─── Entries provided ───

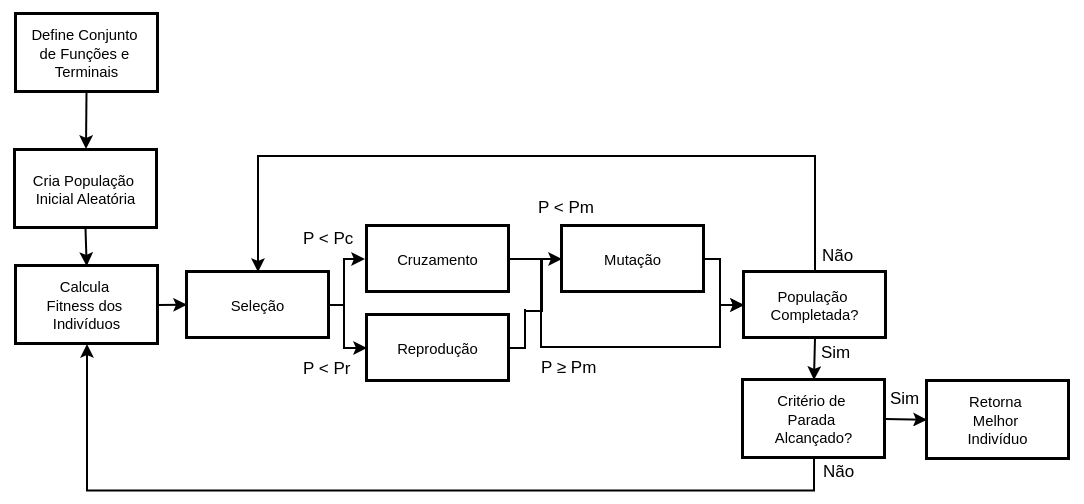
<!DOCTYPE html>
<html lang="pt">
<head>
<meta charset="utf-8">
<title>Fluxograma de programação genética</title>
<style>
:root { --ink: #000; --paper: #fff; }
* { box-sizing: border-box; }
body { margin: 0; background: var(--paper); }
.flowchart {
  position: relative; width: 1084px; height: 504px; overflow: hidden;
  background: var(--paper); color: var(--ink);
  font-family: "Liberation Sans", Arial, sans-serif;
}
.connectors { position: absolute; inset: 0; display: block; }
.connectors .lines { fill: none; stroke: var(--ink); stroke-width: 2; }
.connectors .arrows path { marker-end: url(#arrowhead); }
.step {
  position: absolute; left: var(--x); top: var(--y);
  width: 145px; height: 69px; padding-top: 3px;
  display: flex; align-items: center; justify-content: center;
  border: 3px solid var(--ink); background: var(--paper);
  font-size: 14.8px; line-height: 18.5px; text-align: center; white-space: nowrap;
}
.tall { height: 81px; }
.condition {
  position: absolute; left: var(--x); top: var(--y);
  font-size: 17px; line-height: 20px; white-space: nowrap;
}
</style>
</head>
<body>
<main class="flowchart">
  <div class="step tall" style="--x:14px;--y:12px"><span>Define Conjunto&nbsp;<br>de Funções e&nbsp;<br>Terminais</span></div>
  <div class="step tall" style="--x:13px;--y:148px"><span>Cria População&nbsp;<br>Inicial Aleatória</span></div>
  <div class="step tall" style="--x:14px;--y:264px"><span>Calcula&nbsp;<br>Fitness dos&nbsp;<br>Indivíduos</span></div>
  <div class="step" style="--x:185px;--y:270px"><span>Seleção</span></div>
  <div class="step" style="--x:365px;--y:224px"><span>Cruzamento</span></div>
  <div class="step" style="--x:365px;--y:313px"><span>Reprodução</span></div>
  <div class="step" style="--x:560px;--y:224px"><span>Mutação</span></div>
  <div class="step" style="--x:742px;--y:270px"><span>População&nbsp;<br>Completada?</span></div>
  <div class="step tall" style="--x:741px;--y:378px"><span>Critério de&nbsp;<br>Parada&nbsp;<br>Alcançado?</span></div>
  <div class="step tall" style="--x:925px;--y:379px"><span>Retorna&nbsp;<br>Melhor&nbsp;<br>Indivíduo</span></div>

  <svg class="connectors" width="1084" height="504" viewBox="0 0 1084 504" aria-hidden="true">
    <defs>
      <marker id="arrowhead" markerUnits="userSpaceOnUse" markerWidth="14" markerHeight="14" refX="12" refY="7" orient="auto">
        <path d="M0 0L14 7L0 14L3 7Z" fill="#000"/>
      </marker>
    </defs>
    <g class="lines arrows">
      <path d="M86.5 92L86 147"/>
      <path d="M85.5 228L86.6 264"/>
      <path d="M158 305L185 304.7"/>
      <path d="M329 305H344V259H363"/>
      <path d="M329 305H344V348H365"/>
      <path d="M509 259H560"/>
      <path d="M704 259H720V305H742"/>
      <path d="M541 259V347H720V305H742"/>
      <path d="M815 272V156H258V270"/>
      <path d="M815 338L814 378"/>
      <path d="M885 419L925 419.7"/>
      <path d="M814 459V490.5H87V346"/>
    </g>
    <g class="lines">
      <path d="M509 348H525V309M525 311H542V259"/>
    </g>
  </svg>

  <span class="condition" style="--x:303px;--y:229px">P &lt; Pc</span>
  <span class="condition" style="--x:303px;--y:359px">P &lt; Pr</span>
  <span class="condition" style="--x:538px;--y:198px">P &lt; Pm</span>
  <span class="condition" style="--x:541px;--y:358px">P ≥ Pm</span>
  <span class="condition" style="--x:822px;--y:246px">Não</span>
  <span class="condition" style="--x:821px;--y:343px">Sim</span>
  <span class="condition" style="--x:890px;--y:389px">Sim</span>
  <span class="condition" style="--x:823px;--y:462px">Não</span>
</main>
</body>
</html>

───

Your task: Return all of the material above unchanged, minus its pictures.

Reply to the task:
<!DOCTYPE html>
<html lang="pt">
<head>
<meta charset="utf-8">
<title>Fluxograma de programação genética</title>
<style>
:root { --ink: #000; --paper: #fff; }
* { box-sizing: border-box; }
body { margin: 0; background: var(--paper); }
.flowchart {
  position: relative; width: 1084px; height: 504px; overflow: hidden;
  background: var(--paper); color: var(--ink);
  font-family: "Liberation Sans", Arial, sans-serif;
}
.connectors { position: absolute; inset: 0; display: block; }
.connectors .lines { fill: none; stroke: var(--ink); stroke-width: 2; }
.connectors .arrows path { marker-end: url(#arrowhead); }
.step {
  position: absolute; left: var(--x); top: var(--y);
  width: 145px; height: 69px; padding-top: 3px;
  display: flex; align-items: center; justify-content: center;
  border: 3px solid var(--ink); background: var(--paper);
  font-size: 14.8px; line-height: 18.5px; text-align: center; white-space: nowrap;
}
.tall { height: 81px; }
.condition {
  position: absolute; left: var(--x); top: var(--y);
  font-size: 17px; line-height: 20px; white-space: nowrap;
}
</style>
</head>
<body>
<main class="flowchart">
  <div class="step tall" style="--x:14px;--y:12px"><span>Define Conjunto&nbsp;<br>de Funções e&nbsp;<br>Terminais</span></div>
  <div class="step tall" style="--x:13px;--y:148px"><span>Cria População&nbsp;<br>Inicial Aleatória</span></div>
  <div class="step tall" style="--x:14px;--y:264px"><span>Calcula&nbsp;<br>Fitness dos&nbsp;<br>Indivíduos</span></div>
  <div class="step" style="--x:185px;--y:270px"><span>Seleção</span></div>
  <div class="step" style="--x:365px;--y:224px"><span>Cruzamento</span></div>
  <div class="step" style="--x:365px;--y:313px"><span>Reprodução</span></div>
  <div class="step" style="--x:560px;--y:224px"><span>Mutação</span></div>
  <div class="step" style="--x:742px;--y:270px"><span>População&nbsp;<br>Completada?</span></div>
  <div class="step tall" style="--x:741px;--y:378px"><span>Critério de&nbsp;<br>Parada&nbsp;<br>Alcançado?</span></div>
  <div class="step tall" style="--x:925px;--y:379px"><span>Retorna&nbsp;<br>Melhor&nbsp;<br>Indivíduo</span></div>

  <svg class="connectors" width="1084" height="504" viewBox="0 0 1084 504" aria-hidden="true">
    <defs>
      <marker id="arrowhead" markerUnits="userSpaceOnUse" markerWidth="14" markerHeight="14" refX="12" refY="7" orient="auto">
        <path d="M0 0L14 7L0 14L3 7Z" fill="#000"/>
      </marker>
    </defs>
    <g class="lines arrows">
      <path d="M86.5 92L86 147"/>
      <path d="M85.5 228L86.6 264"/>
      <path d="M158 305L185 304.7"/>
      <path d="M329 305H344V259H363"/>
      <path d="M329 305H344V348H365"/>
      <path d="M509 259H560"/>
      <path d="M704 259H720V305H742"/>
      <path d="M541 259V347H720V305H742"/>
      <path d="M815 272V156H258V270"/>
      <path d="M815 338L814 378"/>
      <path d="M885 419L925 419.7"/>
      <path d="M814 459V490.5H87V346"/>
    </g>
    <g class="lines">
      <path d="M509 348H525V309M525 311H542V259"/>
    </g>
  </svg>

  <span class="condition" style="--x:303px;--y:229px">P &lt; Pc</span>
  <span class="condition" style="--x:303px;--y:359px">P &lt; Pr</span>
  <span class="condition" style="--x:538px;--y:198px">P &lt; Pm</span>
  <span class="condition" style="--x:541px;--y:358px">P ≥ Pm</span>
  <span class="condition" style="--x:822px;--y:246px">Não</span>
  <span class="condition" style="--x:821px;--y:343px">Sim</span>
  <span class="condition" style="--x:890px;--y:389px">Sim</span>
  <span class="condition" style="--x:823px;--y:462px">Não</span>
</main>
</body>
</html>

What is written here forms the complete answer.